It is unlawful for government to act contrary to the Bill of Rights’ principles. If it is alleged that government has acted unlawfully, complainants can bring cases to local courts.
- All local laws must be in line with the Bill of Rights. If a law breaches local human rights principles, the court can declare that it is not in line with the Bill of Rights and refer it back to the Legislative Assembly. This gives the Legislative Assembly an opportunity to amend the law, to make sure it complies with the Bill of Rights.
- When making human rights judgments, the Cayman Island’s courts must consider European Court case law. However, local courts are also required to interpret some rights using the principle of "margin of appreciation," which means that a government may lawfully infringe human rights if it is justified, and serves a legitimate public purpose.

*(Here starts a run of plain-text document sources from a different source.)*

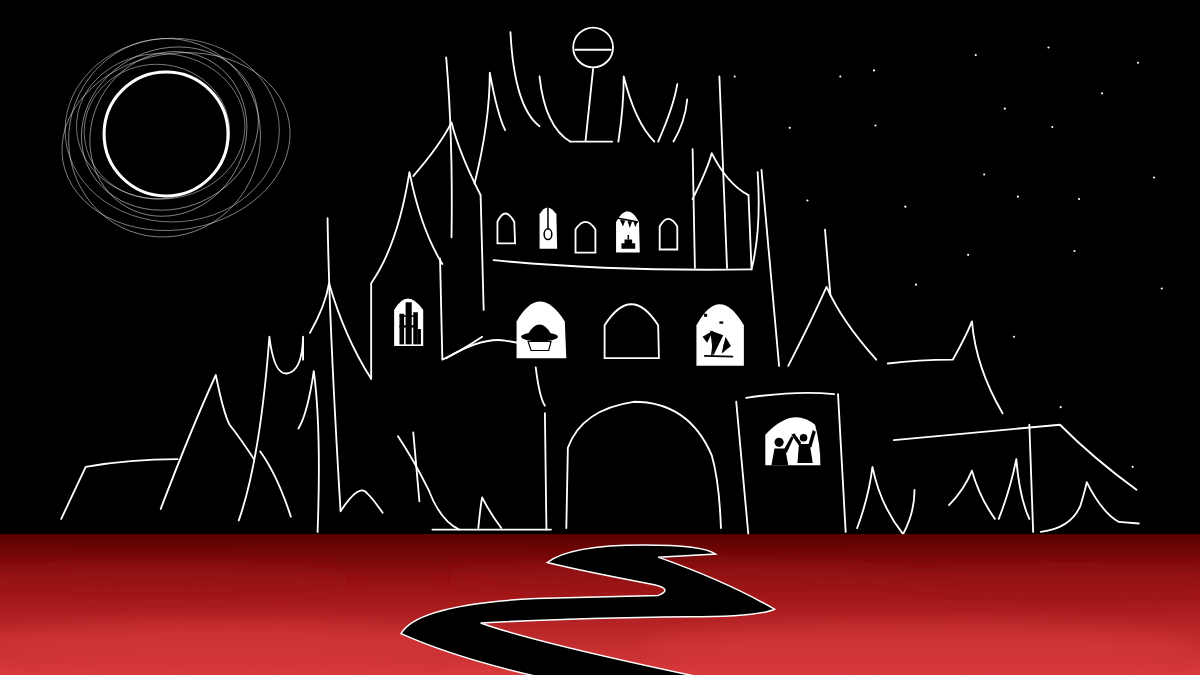
<!DOCTYPE html>
<html lang="en">
<head>
<meta charset="utf-8">
<title>Night Castle</title>
<link rel="stylesheet" href="https://fonts.googleapis.com/css2?family=Inter&display=swap">
<style>
  :root {
    --night: #000000;
    --chalk: #ffffff;
    --blood-deep: #5a0000;
    --blood-mid: #9a1214;
    --blood-light: #d83a3c;
    --ink: #000000;
  }
  html, body {
    margin: 0;
    padding: 0;
    width: 1200px;
    height: 675px;
    overflow: hidden;
    background: var(--night);
    font-family: "Inter", sans-serif;
  }
  .scene { display: block; width: 1200px; height: 675px; }
  .chalk-line { fill: none; stroke: var(--chalk); stroke-width: 2.4; stroke-linecap: round; stroke-linejoin: round; }
  .moon-scribble { fill: none; stroke: var(--chalk); stroke-width: 0.8; opacity: 0.75; }
  .moon-ring { fill: none; stroke: var(--chalk); stroke-width: 4; }
  .lit-window { fill: var(--chalk); }
  .window-frame { fill: none; stroke: var(--chalk); stroke-width: 2.4; }
  .shadow-figure { fill: var(--ink); }
  .shadow-line { fill: none; stroke: var(--ink); stroke-width: 2; }
  .star { fill: var(--chalk); }
  .road { fill: var(--ink); stroke: var(--chalk); stroke-width: 2; }
</style>
</head>
<body>
<svg class="scene" viewBox="0 0 1568 882" width="1200" height="675" xmlns="http://www.w3.org/2000/svg">
  <defs>
    <linearGradient id="bloodFog" x1="0" y1="0" x2="0" y2="1">
      <stop offset="0" stop-color="var(--blood-deep)"/>
      <stop offset="0.35" stop-color="var(--blood-mid)"/>
      <stop offset="1" stop-color="var(--blood-light)"/>
    </linearGradient>
    <filter id="fogBlur" x="-10%" y="-50%" width="120%" height="200%">
      <feGaussianBlur stdDeviation="10"/>
    </filter>
    <circle id="starDot" r="1.4"/>
  </defs>

  <rect width="1568" height="882" fill="var(--night)"/>

  <!-- Moon -->
  <g class="moon">
    <ellipse class="moon-scribble" cx="225" cy="170" rx="140" ry="120"/>
    <ellipse class="moon-scribble" cx="215" cy="180" rx="125" ry="130" transform="rotate(15 215 180)"/>
    <ellipse class="moon-scribble" cx="210" cy="165" rx="110" ry="95"/>
    <ellipse class="moon-scribble" cx="230" cy="185" rx="150" ry="115" transform="rotate(-10 230 185)"/>
    <ellipse class="moon-scribble" cx="220" cy="175" rx="100" ry="110" transform="rotate(30 220 175)"/>
    <ellipse class="moon-scribble" cx="205" cy="172" rx="95" ry="88"/>
    <ellipse class="moon-scribble" cx="222" cy="168" rx="118" ry="104" transform="rotate(-25 222 168)"/>
    <circle class="moon-ring" cx="217" cy="175" r="81"/>
  </g>

  <!-- Stars -->
  <g class="star">
    <use href="#starDot" x="960" y="100"/><use href="#starDot" x="1142" y="92"/>
    <use href="#starDot" x="1275" y="72"/><use href="#starDot" x="1370" y="62"/>
    <use href="#starDot" x="1487" y="82"/><use href="#starDot" x="1032" y="167"/>
    <use href="#starDot" x="1144" y="164"/><use href="#starDot" x="1313" y="142"/>
    <use href="#starDot" x="1375" y="166"/><use href="#starDot" x="1440" y="122"/>
    <use href="#starDot" x="1055" y="262"/><use href="#starDot" x="1183" y="270"/>
    <use href="#starDot" x="1286" y="228"/><use href="#starDot" x="1330" y="257"/>
    <use href="#starDot" x="1410" y="260"/><use href="#starDot" x="1508" y="232"/>
    <use href="#starDot" x="1265" y="333"/><use href="#starDot" x="1404" y="328"/>
    <use href="#starDot" x="1197" y="372"/><use href="#starDot" x="1518" y="377"/>
    <use href="#starDot" x="1325" y="440"/><use href="#starDot" x="1386" y="532"/>
    <use href="#starDot" x="1480" y="610"/><use href="#starDot" x="1098" y="100"/>
  </g>

  <!-- Castle outline -->
  <g class="chalk-line castle">
    <!-- left wing -->
    <path d="M80,678 L112,610 Q170,600 232,600"/>
    <path d="M210,665 Q250,560 282,490 Q292,540 300,555 Q312,570 332,600"/>
    <path d="M312,680 Q340,600 352,440 Q358,490 375,488 Q395,485 396,440 L396,470"/>
    <path d="M380,675 Q362,620 340,590"/>
    <path d="M415,695 Q420,560 410,485 Q402,540 390,560"/>
    <path d="M428,285 Q430,420 445,668 Q470,630 480,645 Q486,650 500,670"/>
    <path d="M405,435 Q425,400 430,370 Q450,440 485,495"/>
    <path d="M485,370 L485,495 M485,370 Q520,320 535,225 Q550,300 578,345"/>
    <path d="M520,570 Q540,600 560,640 Q575,680 600,692"/>
    <path d="M540,565 Q545,620 548,655"/>
    <path d="M625,690 Q628,660 630,650 Q640,670 655,690"/>
    <path d="M575,338 L578,470 Q600,460 630,440"/>
    <path d="M540,230 Q575,190 590,160 Q600,200 628,255"/>
    <path d="M583,75 Q592,180 590,310"/>
    <path d="M583,468 Q630,440 660,445 Q690,450 700,455"/>
    <!-- central keep -->
    <path d="M628,255 L632,405"/>
    <path d="M620,240 Q640,160 640,95 Q650,150 660,170"/>
    <path d="M667,42 Q672,140 705,165"/>
    <path d="M705,100 Q712,165 745,185"/>
    <path d="M745,185 L800,185 M765,185 L775,90"/>
    <circle cx="775" cy="62" r="26"/>
    <path d="M752,65 L798,65"/>
    <path d="M808,185 Q815,140 815,100 Q830,160 855,185"/>
    <path d="M860,185 Q880,140 885,110 M880,185 Q895,160 898,130"/>
    <path d="M905,195 L908,350 M905,260 Q925,220 930,200 Q950,240 978,255"/>
    <path d="M940,100 Q945,220 950,350"/>
    <path d="M645,340 Q800,355 982,352"/>
    <path d="M978,255 L982,352 M990,225 Q995,300 982,352"/>
    <!-- right wing -->
    <path d="M995,222 Q1005,330 1018,478"/>
    <path d="M1030,478 Q1060,420 1080,375 Q1100,420 1145,470"/>
    <path d="M1078,300 L1085,385"/>
    <path d="M1160,475 Q1200,470 1245,470 Q1262,440 1270,420 Q1275,480 1310,540"/>
    <path d="M975,520 Q1040,510 1090,515"/>
    <path d="M962,525 L978,700 M1095,515 L1105,695"/>
    <path d="M1168,575 Q1280,565 1385,555 Q1430,600 1485,640"/>
    <path d="M1345,555 L1350,695"/>
    <path d="M1120,690 Q1135,650 1140,610 Q1150,660 1180,698 Q1195,670 1195,640"/>
    <path d="M1240,660 Q1260,640 1270,615 Q1280,650 1300,678"/>
    <path d="M1305,678 Q1320,640 1328,600 Q1332,650 1345,678"/>
    <path d="M1360,695 Q1400,690 1412,660 Q1418,640 1420,630 Q1440,670 1462,682 L1488,684"/>
    <!-- gate -->
    <path d="M712,540 L714,692 M700,480 Q705,520 712,530"/>
    <path d="M740,690 L742,585 Q760,535 828,525 Q900,525 930,595 Q940,630 942,690"/>
    <path d="M565,692 L720,692"/>
  </g>

  <!-- Upper windows -->
  <g class="upper-windows">
    <path class="window-frame" d="M650,318 L650,290 Q660,268 672,290 L673,318 Z"/>
    <path class="lit-window" d="M705,325 L705,280 Q715,262 727,280 L728,325 Z"/>
    <path class="shadow-line" d="M716,270 L716,300"/>
    <ellipse class="shadow-line" cx="716" cy="306" rx="5" ry="7"/>
    <path class="window-frame" d="M752,330 L752,300 Q765,280 778,300 L778,330 Z"/>
    <path class="lit-window" d="M805,330 L805,290 Q820,262 835,290 L836,330 Z"/>
    <path class="shadow-line" d="M806,285 L834,290"/>
    <path class="shadow-figure" d="M810,287 L814,296 L817,288 Z M820,289 L823,298 L826,289 Z M828,290 L830,297 L833,290 Z"/>
    <path class="shadow-figure" d="M812,325 L830,325 L830,318 L826,318 L826,313 L816,313 L816,318 L812,318 Z"/>
    <path class="shadow-line" d="M821,313 L821,307"/>
    <path class="window-frame" d="M862,326 L862,296 Q873,276 885,296 L885,326 Z"/>
  </g>

  <!-- Middle windows -->
  <g class="middle-windows">
    <!-- city -->
    <path class="lit-window" d="M515,452 L515,405 Q532,375 553,405 L553,452 Z"/>
    <g class="shadow-figure">
      <rect x="522" y="410" width="6" height="40"/>
      <rect x="530" y="395" width="8" height="55"/>
      <rect x="540" y="408" width="6" height="42"/>
      <rect x="522" y="425" width="22" height="3"/>
      <rect x="522" y="412" width="22" height="2"/>
      <rect x="546" y="430" width="4" height="20"/>
    </g>
    <!-- saucer -->
    <path class="lit-window" d="M675,468 L675,420 Q705,368 738,420 L740,468 Z"/>
    <g class="shadow-figure">
      <path d="M690,436 Q705,412 720,436 Z"/>
      <ellipse cx="705" cy="440" rx="24" ry="6"/>
      <path d="M690,446 L720,446 L717,458 L694,458 Z" fill="none" stroke="var(--ink)" stroke-width="1.6"/>
    </g>
    <!-- empty arch -->
    <path class="window-frame" d="M790,468 L790,425 Q825,370 860,425 L861,468 Z"/>
    <!-- umbrellas -->
    <path class="lit-window" d="M910,478 L910,425 Q940,370 972,425 L972,478 Z"/>
    <g class="shadow-figure">
      <path d="M918,440 L932,432 L924,448 Z"/>
      <path d="M932,465 L928,432 L945,438 Z"/>
      <path d="M943,462 L948,440 L955,452 Z"/>
      <path class="shadow-line" d="M930,465 L932,448 M945,460 L947,448 M920,465 L958,466"/>
      <rect x="920" y="410" width="4" height="4"/>
      <rect x="940" y="420" width="5" height="3"/>
    </g>
    <!-- dancers -->
    <path class="lit-window" d="M1000,608 L1000,568 Q1035,530 1065,555 Q1072,580 1072,608 Z"/>
    <g class="shadow-figure">
      <circle cx="1018" cy="578" r="6"/>
      <path d="M1008,608 L1012,586 L1026,586 L1030,608 Z"/>
      <path d="M1024,588 L1034,570 L1037,572 L1028,592 Z"/>
      <circle cx="1050" cy="572" r="5"/>
      <path d="M1042,605 L1044,580 L1058,580 L1062,605 Z"/>
      <path d="M1056,582 L1062,562 L1066,564 L1060,585 Z"/>
      <path d="M1044,582 L1034,568 L1038,566 L1047,579 Z"/>
    </g>
  </g>

  <!-- Red fog ground -->
  <g class="fog-ground">
    <rect x="0" y="698" width="1568" height="184" fill="url(#bloodFog)"/>
    <g filter="url(#fogBlur)" opacity="0.5">
      <ellipse cx="200" cy="760" rx="260" ry="22" fill="var(--blood-mid)"/>
      <ellipse cx="900" cy="755" rx="320" ry="20" fill="var(--blood-mid)"/>
      <ellipse cx="1400" cy="765" rx="260" ry="24" fill="var(--blood-mid)"/>
      <ellipse cx="300" cy="840" rx="320" ry="28" fill="var(--blood-light)"/>
      <ellipse cx="1200" cy="845" rx="360" ry="30" fill="var(--blood-light)"/>
    </g>
  </g>

  <!-- Winding road -->
  <path class="road" d="M715,735 Q745,712 840,712 Q920,712 935,724 L860,728 Q950,760 1012,796 Q990,806 900,806 Q740,808 628,814 Q700,840 930,888 L720,888 Q600,862 524,828 Q545,790 700,782 L860,778 Q880,770 855,764 Q760,746 715,735 Z"/>
</svg>
</body>
</html>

- When sponsoring a new bill, Ministers must ensure that it upholds the Bill of Rights.
Last Updated: 2010-08-16